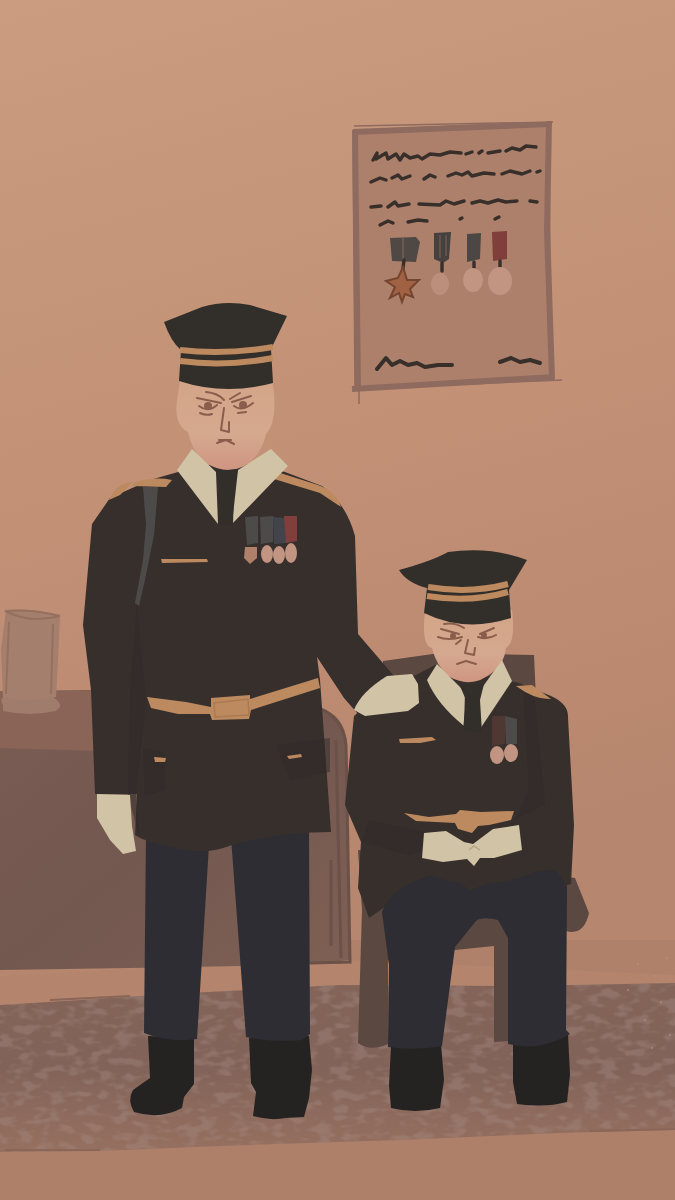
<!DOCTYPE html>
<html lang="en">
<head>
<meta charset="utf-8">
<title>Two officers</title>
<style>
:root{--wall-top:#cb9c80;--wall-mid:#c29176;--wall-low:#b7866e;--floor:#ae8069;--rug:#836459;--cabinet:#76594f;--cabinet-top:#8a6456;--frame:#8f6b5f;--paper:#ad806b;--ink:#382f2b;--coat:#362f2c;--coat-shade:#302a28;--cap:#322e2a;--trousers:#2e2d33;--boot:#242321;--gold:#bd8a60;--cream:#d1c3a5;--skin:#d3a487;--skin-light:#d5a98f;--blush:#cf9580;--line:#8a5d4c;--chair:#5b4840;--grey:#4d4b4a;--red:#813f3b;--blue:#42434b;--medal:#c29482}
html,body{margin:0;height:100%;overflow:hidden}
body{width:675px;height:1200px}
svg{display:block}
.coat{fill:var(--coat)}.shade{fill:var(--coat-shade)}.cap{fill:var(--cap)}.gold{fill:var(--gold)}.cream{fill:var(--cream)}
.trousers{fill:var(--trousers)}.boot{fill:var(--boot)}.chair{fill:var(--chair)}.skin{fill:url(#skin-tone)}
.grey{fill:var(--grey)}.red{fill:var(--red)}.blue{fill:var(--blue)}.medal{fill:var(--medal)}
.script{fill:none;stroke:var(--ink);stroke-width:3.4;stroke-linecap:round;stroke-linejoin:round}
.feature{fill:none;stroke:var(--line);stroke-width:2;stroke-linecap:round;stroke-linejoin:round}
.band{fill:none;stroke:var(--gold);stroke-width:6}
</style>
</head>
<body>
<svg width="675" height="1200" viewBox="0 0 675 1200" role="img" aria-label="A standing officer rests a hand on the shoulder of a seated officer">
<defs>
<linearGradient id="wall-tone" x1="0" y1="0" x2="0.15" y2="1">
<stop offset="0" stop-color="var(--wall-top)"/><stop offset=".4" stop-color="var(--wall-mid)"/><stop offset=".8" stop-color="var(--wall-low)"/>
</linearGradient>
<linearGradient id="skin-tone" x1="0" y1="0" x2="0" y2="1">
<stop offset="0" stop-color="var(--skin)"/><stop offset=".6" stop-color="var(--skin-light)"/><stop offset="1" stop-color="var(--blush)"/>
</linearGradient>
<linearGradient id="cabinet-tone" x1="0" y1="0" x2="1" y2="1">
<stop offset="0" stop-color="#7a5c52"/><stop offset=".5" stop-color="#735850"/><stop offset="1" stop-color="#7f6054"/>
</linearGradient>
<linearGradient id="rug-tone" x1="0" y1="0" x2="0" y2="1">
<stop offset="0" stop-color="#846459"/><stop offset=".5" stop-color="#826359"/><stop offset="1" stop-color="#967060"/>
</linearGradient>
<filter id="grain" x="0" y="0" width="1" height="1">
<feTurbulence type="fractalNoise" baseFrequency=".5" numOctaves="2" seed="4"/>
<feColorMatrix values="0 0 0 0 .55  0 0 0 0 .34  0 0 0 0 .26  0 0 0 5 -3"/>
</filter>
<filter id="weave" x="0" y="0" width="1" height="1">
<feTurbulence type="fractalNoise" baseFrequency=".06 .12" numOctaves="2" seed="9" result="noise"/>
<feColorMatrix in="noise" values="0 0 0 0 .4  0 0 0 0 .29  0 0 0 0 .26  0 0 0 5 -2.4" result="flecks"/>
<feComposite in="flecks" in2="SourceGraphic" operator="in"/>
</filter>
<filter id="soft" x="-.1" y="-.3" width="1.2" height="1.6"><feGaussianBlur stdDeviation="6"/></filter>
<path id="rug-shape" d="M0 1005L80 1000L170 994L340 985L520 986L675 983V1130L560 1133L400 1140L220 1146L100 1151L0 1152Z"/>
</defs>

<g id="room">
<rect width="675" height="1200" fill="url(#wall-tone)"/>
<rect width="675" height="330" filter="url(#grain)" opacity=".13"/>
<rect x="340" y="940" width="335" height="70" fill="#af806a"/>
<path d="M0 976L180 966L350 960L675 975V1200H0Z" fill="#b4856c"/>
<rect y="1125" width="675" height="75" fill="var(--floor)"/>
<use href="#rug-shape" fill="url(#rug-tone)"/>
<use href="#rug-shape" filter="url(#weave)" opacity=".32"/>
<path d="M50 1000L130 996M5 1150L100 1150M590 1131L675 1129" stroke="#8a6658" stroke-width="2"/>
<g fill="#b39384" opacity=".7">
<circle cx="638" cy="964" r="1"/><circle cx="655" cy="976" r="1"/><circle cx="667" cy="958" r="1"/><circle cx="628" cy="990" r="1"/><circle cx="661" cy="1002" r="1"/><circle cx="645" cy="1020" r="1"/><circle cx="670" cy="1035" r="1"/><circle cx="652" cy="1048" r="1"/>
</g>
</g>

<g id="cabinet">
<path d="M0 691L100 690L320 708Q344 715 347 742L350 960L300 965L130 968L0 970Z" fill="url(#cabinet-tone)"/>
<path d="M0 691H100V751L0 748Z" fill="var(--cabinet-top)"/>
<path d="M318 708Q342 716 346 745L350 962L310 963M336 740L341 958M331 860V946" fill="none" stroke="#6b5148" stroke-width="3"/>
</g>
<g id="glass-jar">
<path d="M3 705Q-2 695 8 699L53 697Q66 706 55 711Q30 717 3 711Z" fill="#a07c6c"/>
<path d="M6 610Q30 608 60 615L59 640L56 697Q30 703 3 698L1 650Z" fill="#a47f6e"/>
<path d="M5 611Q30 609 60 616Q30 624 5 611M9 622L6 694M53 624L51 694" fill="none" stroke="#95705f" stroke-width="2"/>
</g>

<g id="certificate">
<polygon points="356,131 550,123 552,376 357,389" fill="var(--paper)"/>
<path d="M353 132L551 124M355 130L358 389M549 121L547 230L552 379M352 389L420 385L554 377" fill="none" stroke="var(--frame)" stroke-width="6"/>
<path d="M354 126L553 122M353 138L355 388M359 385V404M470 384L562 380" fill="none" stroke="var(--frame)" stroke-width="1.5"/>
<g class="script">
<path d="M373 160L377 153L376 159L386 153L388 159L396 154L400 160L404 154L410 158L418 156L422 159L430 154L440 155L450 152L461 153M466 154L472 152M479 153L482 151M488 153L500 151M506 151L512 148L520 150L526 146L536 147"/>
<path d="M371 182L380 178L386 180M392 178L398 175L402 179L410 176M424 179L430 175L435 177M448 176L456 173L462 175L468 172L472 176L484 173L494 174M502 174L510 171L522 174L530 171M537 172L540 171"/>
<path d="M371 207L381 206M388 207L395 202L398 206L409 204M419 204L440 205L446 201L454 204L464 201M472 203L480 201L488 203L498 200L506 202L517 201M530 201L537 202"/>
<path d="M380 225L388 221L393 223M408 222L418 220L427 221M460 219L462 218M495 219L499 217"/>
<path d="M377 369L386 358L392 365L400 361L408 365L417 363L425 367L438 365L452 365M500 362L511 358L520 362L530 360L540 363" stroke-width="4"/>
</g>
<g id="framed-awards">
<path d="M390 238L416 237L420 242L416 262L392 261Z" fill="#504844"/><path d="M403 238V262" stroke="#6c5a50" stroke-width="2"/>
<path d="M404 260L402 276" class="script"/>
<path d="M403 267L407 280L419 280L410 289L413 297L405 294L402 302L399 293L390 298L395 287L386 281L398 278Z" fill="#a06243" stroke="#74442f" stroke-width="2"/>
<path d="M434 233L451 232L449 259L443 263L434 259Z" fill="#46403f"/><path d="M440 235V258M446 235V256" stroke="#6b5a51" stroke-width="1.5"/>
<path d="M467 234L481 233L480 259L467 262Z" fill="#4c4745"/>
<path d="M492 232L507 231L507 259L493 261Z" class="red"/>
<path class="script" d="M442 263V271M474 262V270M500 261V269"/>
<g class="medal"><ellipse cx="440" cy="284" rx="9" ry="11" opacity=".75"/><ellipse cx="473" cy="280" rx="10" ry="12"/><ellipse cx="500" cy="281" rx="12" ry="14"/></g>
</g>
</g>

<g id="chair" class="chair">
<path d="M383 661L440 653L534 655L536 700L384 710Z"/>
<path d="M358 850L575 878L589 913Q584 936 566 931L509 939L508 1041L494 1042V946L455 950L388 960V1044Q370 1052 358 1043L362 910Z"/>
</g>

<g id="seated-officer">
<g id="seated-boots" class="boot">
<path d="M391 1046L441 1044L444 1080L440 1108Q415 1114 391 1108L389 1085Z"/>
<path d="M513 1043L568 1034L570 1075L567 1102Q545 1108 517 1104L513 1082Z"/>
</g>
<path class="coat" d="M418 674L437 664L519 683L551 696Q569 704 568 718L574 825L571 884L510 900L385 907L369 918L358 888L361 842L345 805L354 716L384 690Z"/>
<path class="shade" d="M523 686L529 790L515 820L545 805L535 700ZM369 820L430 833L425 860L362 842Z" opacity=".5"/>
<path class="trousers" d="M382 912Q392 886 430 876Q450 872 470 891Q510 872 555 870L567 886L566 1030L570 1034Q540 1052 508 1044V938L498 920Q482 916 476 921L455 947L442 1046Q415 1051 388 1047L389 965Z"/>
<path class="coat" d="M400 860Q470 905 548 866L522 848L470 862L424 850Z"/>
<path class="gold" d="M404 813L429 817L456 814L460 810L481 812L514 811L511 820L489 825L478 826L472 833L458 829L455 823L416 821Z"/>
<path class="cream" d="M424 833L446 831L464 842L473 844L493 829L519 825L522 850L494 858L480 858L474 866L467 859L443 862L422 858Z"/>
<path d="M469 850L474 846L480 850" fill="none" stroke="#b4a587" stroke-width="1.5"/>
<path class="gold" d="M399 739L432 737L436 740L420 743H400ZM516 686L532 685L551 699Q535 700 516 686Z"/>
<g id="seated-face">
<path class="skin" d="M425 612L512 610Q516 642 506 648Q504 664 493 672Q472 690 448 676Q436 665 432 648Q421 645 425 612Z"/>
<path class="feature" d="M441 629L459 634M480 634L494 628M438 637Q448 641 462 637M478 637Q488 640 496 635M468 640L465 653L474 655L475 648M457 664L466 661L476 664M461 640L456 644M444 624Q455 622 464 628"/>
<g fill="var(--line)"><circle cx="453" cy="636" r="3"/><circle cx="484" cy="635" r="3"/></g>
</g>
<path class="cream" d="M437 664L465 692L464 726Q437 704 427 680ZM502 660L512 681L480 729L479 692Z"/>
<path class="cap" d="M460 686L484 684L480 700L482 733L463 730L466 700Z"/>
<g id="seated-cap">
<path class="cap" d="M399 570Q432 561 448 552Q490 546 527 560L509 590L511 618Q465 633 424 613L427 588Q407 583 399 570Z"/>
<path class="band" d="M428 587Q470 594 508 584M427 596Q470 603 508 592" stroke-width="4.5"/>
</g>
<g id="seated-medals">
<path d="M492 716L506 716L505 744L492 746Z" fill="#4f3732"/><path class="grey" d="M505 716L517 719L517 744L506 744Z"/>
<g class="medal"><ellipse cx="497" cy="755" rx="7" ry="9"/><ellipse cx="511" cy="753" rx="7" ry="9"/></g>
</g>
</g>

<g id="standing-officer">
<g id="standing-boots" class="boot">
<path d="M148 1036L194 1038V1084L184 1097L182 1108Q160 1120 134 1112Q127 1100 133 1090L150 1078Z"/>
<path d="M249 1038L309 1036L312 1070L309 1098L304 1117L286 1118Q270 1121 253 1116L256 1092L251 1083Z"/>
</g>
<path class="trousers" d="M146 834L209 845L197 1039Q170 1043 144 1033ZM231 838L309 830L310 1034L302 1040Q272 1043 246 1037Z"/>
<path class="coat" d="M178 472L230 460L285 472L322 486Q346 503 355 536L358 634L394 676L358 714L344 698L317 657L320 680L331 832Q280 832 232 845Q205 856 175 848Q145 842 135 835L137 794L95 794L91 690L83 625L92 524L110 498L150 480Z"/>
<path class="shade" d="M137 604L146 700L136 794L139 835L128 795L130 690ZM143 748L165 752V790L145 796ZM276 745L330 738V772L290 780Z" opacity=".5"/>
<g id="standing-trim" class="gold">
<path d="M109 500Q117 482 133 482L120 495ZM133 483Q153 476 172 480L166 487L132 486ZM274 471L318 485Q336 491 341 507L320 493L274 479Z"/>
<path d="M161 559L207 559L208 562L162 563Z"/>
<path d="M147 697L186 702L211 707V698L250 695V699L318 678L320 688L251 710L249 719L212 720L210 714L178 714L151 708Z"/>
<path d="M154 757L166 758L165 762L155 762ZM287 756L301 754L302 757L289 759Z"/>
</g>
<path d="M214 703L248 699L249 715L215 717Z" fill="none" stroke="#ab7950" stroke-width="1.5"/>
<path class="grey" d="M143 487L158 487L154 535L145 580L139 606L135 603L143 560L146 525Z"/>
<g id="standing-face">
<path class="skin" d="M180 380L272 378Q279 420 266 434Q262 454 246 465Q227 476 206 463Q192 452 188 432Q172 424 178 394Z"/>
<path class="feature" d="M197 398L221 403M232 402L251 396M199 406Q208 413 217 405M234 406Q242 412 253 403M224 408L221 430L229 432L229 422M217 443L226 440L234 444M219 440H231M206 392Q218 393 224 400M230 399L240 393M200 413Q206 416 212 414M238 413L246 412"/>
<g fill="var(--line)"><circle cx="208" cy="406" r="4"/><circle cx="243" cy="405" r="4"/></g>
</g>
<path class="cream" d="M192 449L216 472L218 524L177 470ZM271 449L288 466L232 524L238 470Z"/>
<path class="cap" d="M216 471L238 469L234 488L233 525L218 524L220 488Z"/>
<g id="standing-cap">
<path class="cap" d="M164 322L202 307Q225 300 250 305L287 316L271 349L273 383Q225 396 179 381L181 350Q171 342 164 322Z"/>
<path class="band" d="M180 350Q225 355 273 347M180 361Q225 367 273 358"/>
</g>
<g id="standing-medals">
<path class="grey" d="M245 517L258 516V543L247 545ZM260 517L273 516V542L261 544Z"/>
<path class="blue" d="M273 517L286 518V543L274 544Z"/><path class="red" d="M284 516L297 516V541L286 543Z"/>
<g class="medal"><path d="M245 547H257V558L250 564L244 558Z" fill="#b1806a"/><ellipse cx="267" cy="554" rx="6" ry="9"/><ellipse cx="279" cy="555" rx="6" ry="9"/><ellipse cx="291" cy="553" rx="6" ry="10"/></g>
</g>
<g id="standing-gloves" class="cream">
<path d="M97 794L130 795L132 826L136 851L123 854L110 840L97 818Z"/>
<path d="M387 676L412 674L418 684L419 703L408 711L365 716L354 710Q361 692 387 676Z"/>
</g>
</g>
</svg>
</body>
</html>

============================================================

REQUIREMENT: Copy out each line of the data that includes the string "boot".

RESPONSE TO THIS TASK:
:root{--wall-top:#cb9c80;--wall-mid:#c29176;--wall-low:#b7866e;--floor:#ae8069;--rug:#836459;--cabinet:#76594f;--cabinet-top:#8a6456;--frame:#8f6b5f;--paper:#ad806b;--ink:#382f2b;--coat:#362f2c;--coat-shade:#302a28;--cap:#322e2a;--trousers:#2e2d33;--boot:#242321;--gold:#bd8a60;--cream:#d1c3a5;--skin:#d3a487;--skin-light:#d5a98f;--blush:#cf9580;--line:#8a5d4c;--chair:#5b4840;--grey:#4d4b4a;--red:#813f3b;--blue:#42434b;--medal:#c29482}
.trousers{fill:var(--trousers)}.boot{fill:var(--boot)}.chair{fill:var(--chair)}.skin{fill:url(#skin-tone)}
<g id="seated-boots" class="boot">
<g id="standing-boots" class="boot">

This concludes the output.